Segment Start: Supplied material
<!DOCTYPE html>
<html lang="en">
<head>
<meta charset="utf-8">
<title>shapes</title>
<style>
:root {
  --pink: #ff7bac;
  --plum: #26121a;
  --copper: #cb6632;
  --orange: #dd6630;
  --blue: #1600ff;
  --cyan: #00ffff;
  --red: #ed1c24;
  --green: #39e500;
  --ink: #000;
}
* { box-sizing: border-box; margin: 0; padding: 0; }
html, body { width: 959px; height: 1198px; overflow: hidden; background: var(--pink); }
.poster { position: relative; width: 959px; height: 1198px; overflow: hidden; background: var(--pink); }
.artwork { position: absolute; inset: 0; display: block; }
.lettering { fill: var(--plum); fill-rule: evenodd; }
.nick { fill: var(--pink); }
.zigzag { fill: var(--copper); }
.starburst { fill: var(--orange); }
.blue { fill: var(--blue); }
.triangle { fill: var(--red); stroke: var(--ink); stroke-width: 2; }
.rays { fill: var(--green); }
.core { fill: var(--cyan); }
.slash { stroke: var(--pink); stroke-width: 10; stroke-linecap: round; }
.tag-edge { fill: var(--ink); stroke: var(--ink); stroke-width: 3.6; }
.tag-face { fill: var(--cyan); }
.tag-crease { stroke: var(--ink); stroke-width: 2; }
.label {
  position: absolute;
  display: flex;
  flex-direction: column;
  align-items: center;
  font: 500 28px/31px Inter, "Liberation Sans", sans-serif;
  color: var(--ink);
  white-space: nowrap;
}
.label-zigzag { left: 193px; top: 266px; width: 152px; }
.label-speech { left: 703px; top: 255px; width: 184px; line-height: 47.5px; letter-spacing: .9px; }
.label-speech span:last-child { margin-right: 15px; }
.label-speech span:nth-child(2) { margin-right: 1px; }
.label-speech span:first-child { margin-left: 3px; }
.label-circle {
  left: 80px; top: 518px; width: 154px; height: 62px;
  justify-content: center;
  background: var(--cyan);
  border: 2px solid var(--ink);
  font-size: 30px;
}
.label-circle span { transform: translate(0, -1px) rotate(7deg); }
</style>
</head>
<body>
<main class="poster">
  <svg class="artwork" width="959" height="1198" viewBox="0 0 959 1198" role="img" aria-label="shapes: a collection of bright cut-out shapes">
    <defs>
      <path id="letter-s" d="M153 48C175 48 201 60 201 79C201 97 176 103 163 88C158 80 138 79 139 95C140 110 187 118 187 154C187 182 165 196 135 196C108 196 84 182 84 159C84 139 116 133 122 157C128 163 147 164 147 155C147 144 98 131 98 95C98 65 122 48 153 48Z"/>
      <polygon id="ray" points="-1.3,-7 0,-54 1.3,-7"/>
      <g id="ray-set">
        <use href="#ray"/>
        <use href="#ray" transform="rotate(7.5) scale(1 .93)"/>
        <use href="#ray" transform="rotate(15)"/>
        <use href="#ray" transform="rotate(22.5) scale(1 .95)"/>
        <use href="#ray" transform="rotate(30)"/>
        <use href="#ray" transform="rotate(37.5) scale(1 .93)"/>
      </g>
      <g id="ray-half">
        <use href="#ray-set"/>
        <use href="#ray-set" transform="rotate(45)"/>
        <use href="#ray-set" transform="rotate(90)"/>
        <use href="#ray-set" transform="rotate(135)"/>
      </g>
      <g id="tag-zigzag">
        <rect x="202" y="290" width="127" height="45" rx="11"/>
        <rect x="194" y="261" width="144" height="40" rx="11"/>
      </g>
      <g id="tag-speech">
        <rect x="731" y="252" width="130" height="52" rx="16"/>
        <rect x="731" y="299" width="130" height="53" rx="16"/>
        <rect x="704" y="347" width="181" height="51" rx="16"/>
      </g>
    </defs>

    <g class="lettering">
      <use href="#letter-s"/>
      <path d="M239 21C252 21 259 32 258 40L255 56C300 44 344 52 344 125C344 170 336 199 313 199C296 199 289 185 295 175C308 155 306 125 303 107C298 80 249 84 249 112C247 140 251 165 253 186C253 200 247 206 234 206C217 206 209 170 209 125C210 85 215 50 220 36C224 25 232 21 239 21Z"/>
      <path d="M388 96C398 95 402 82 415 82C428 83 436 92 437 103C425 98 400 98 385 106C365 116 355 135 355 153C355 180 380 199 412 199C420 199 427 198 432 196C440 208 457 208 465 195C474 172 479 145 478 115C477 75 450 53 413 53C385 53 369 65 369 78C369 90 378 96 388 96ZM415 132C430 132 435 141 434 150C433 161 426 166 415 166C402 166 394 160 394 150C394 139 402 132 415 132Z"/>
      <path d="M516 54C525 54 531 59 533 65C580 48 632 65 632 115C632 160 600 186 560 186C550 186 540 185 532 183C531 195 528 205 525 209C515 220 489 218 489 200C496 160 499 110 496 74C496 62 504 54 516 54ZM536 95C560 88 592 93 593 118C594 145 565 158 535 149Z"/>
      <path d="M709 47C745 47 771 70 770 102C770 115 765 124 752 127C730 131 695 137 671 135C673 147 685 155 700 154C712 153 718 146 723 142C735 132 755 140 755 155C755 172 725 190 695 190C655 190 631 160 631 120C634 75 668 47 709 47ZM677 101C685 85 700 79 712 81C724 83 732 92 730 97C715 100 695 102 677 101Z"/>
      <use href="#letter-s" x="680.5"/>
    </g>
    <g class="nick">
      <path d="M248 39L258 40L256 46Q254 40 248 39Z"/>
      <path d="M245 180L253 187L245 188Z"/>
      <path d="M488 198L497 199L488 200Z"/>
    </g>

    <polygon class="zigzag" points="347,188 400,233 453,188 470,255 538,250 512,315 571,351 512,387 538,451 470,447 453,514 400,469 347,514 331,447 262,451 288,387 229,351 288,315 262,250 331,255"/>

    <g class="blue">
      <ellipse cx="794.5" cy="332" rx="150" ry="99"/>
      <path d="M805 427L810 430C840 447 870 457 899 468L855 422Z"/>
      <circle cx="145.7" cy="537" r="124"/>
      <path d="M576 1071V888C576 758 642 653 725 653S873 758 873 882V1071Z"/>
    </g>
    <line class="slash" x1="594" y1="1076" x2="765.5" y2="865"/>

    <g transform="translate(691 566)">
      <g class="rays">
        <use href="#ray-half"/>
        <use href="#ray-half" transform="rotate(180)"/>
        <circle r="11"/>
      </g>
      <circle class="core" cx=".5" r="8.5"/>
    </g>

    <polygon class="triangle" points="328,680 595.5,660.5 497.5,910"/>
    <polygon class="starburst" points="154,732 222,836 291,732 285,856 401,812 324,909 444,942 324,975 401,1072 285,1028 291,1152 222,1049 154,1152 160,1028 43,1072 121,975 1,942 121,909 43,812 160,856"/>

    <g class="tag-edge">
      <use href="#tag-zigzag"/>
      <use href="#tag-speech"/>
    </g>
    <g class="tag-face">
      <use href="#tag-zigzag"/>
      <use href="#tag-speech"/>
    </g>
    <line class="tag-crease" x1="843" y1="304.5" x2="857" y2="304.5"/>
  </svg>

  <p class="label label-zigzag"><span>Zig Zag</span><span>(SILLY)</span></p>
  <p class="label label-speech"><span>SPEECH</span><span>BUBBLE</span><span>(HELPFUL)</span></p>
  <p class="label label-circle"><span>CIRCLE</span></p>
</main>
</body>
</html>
Segment End: Supplied material
Task prompt → Produce the entries again, character for character.

Task answer →
<!DOCTYPE html>
<html lang="en">
<head>
<meta charset="utf-8">
<title>shapes</title>
<style>
:root {
  --pink: #ff7bac;
  --plum: #26121a;
  --copper: #cb6632;
  --orange: #dd6630;
  --blue: #1600ff;
  --cyan: #00ffff;
  --red: #ed1c24;
  --green: #39e500;
  --ink: #000;
}
* { box-sizing: border-box; margin: 0; padding: 0; }
html, body { width: 959px; height: 1198px; overflow: hidden; background: var(--pink); }
.poster { position: relative; width: 959px; height: 1198px; overflow: hidden; background: var(--pink); }
.artwork { position: absolute; inset: 0; display: block; }
.lettering { fill: var(--plum); fill-rule: evenodd; }
.nick { fill: var(--pink); }
.zigzag { fill: var(--copper); }
.starburst { fill: var(--orange); }
.blue { fill: var(--blue); }
.triangle { fill: var(--red); stroke: var(--ink); stroke-width: 2; }
.rays { fill: var(--green); }
.core { fill: var(--cyan); }
.slash { stroke: var(--pink); stroke-width: 10; stroke-linecap: round; }
.tag-edge { fill: var(--ink); stroke: var(--ink); stroke-width: 3.6; }
.tag-face { fill: var(--cyan); }
.tag-crease { stroke: var(--ink); stroke-width: 2; }
.label {
  position: absolute;
  display: flex;
  flex-direction: column;
  align-items: center;
  font: 500 28px/31px Inter, "Liberation Sans", sans-serif;
  color: var(--ink);
  white-space: nowrap;
}
.label-zigzag { left: 193px; top: 266px; width: 152px; }
.label-speech { left: 703px; top: 255px; width: 184px; line-height: 47.5px; letter-spacing: .9px; }
.label-speech span:last-child { margin-right: 15px; }
.label-speech span:nth-child(2) { margin-right: 1px; }
.label-speech span:first-child { margin-left: 3px; }
.label-circle {
  left: 80px; top: 518px; width: 154px; height: 62px;
  justify-content: center;
  background: var(--cyan);
  border: 2px solid var(--ink);
  font-size: 30px;
}
.label-circle span { transform: translate(0, -1px) rotate(7deg); }
</style>
</head>
<body>
<main class="poster">
  <svg class="artwork" width="959" height="1198" viewBox="0 0 959 1198" role="img" aria-label="shapes: a collection of bright cut-out shapes">
    <defs>
      <path id="letter-s" d="M153 48C175 48 201 60 201 79C201 97 176 103 163 88C158 80 138 79 139 95C140 110 187 118 187 154C187 182 165 196 135 196C108 196 84 182 84 159C84 139 116 133 122 157C128 163 147 164 147 155C147 144 98 131 98 95C98 65 122 48 153 48Z"/>
      <polygon id="ray" points="-1.3,-7 0,-54 1.3,-7"/>
      <g id="ray-set">
        <use href="#ray"/>
        <use href="#ray" transform="rotate(7.5) scale(1 .93)"/>
        <use href="#ray" transform="rotate(15)"/>
        <use href="#ray" transform="rotate(22.5) scale(1 .95)"/>
        <use href="#ray" transform="rotate(30)"/>
        <use href="#ray" transform="rotate(37.5) scale(1 .93)"/>
      </g>
      <g id="ray-half">
        <use href="#ray-set"/>
        <use href="#ray-set" transform="rotate(45)"/>
        <use href="#ray-set" transform="rotate(90)"/>
        <use href="#ray-set" transform="rotate(135)"/>
      </g>
      <g id="tag-zigzag">
        <rect x="202" y="290" width="127" height="45" rx="11"/>
        <rect x="194" y="261" width="144" height="40" rx="11"/>
      </g>
      <g id="tag-speech">
        <rect x="731" y="252" width="130" height="52" rx="16"/>
        <rect x="731" y="299" width="130" height="53" rx="16"/>
        <rect x="704" y="347" width="181" height="51" rx="16"/>
      </g>
    </defs>

    <g class="lettering">
      <use href="#letter-s"/>
      <path d="M239 21C252 21 259 32 258 40L255 56C300 44 344 52 344 125C344 170 336 199 313 199C296 199 289 185 295 175C308 155 306 125 303 107C298 80 249 84 249 112C247 140 251 165 253 186C253 200 247 206 234 206C217 206 209 170 209 125C210 85 215 50 220 36C224 25 232 21 239 21Z"/>
      <path d="M388 96C398 95 402 82 415 82C428 83 436 92 437 103C425 98 400 98 385 106C365 116 355 135 355 153C355 180 380 199 412 199C420 199 427 198 432 196C440 208 457 208 465 195C474 172 479 145 478 115C477 75 450 53 413 53C385 53 369 65 369 78C369 90 378 96 388 96ZM415 132C430 132 435 141 434 150C433 161 426 166 415 166C402 166 394 160 394 150C394 139 402 132 415 132Z"/>
      <path d="M516 54C525 54 531 59 533 65C580 48 632 65 632 115C632 160 600 186 560 186C550 186 540 185 532 183C531 195 528 205 525 209C515 220 489 218 489 200C496 160 499 110 496 74C496 62 504 54 516 54ZM536 95C560 88 592 93 593 118C594 145 565 158 535 149Z"/>
      <path d="M709 47C745 47 771 70 770 102C770 115 765 124 752 127C730 131 695 137 671 135C673 147 685 155 700 154C712 153 718 146 723 142C735 132 755 140 755 155C755 172 725 190 695 190C655 190 631 160 631 120C634 75 668 47 709 47ZM677 101C685 85 700 79 712 81C724 83 732 92 730 97C715 100 695 102 677 101Z"/>
      <use href="#letter-s" x="680.5"/>
    </g>
    <g class="nick">
      <path d="M248 39L258 40L256 46Q254 40 248 39Z"/>
      <path d="M245 180L253 187L245 188Z"/>
      <path d="M488 198L497 199L488 200Z"/>
    </g>

    <polygon class="zigzag" points="347,188 400,233 453,188 470,255 538,250 512,315 571,351 512,387 538,451 470,447 453,514 400,469 347,514 331,447 262,451 288,387 229,351 288,315 262,250 331,255"/>

    <g class="blue">
      <ellipse cx="794.5" cy="332" rx="150" ry="99"/>
      <path d="M805 427L810 430C840 447 870 457 899 468L855 422Z"/>
      <circle cx="145.7" cy="537" r="124"/>
      <path d="M576 1071V888C576 758 642 653 725 653S873 758 873 882V1071Z"/>
    </g>
    <line class="slash" x1="594" y1="1076" x2="765.5" y2="865"/>

    <g transform="translate(691 566)">
      <g class="rays">
        <use href="#ray-half"/>
        <use href="#ray-half" transform="rotate(180)"/>
        <circle r="11"/>
      </g>
      <circle class="core" cx=".5" r="8.5"/>
    </g>

    <polygon class="triangle" points="328,680 595.5,660.5 497.5,910"/>
    <polygon class="starburst" points="154,732 222,836 291,732 285,856 401,812 324,909 444,942 324,975 401,1072 285,1028 291,1152 222,1049 154,1152 160,1028 43,1072 121,975 1,942 121,909 43,812 160,856"/>

    <g class="tag-edge">
      <use href="#tag-zigzag"/>
      <use href="#tag-speech"/>
    </g>
    <g class="tag-face">
      <use href="#tag-zigzag"/>
      <use href="#tag-speech"/>
    </g>
    <line class="tag-crease" x1="843" y1="304.5" x2="857" y2="304.5"/>
  </svg>

  <p class="label label-zigzag"><span>Zig Zag</span><span>(SILLY)</span></p>
  <p class="label label-speech"><span>SPEECH</span><span>BUBBLE</span><span>(HELPFUL)</span></p>
  <p class="label label-circle"><span>CIRCLE</span></p>
</main>
</body>
</html>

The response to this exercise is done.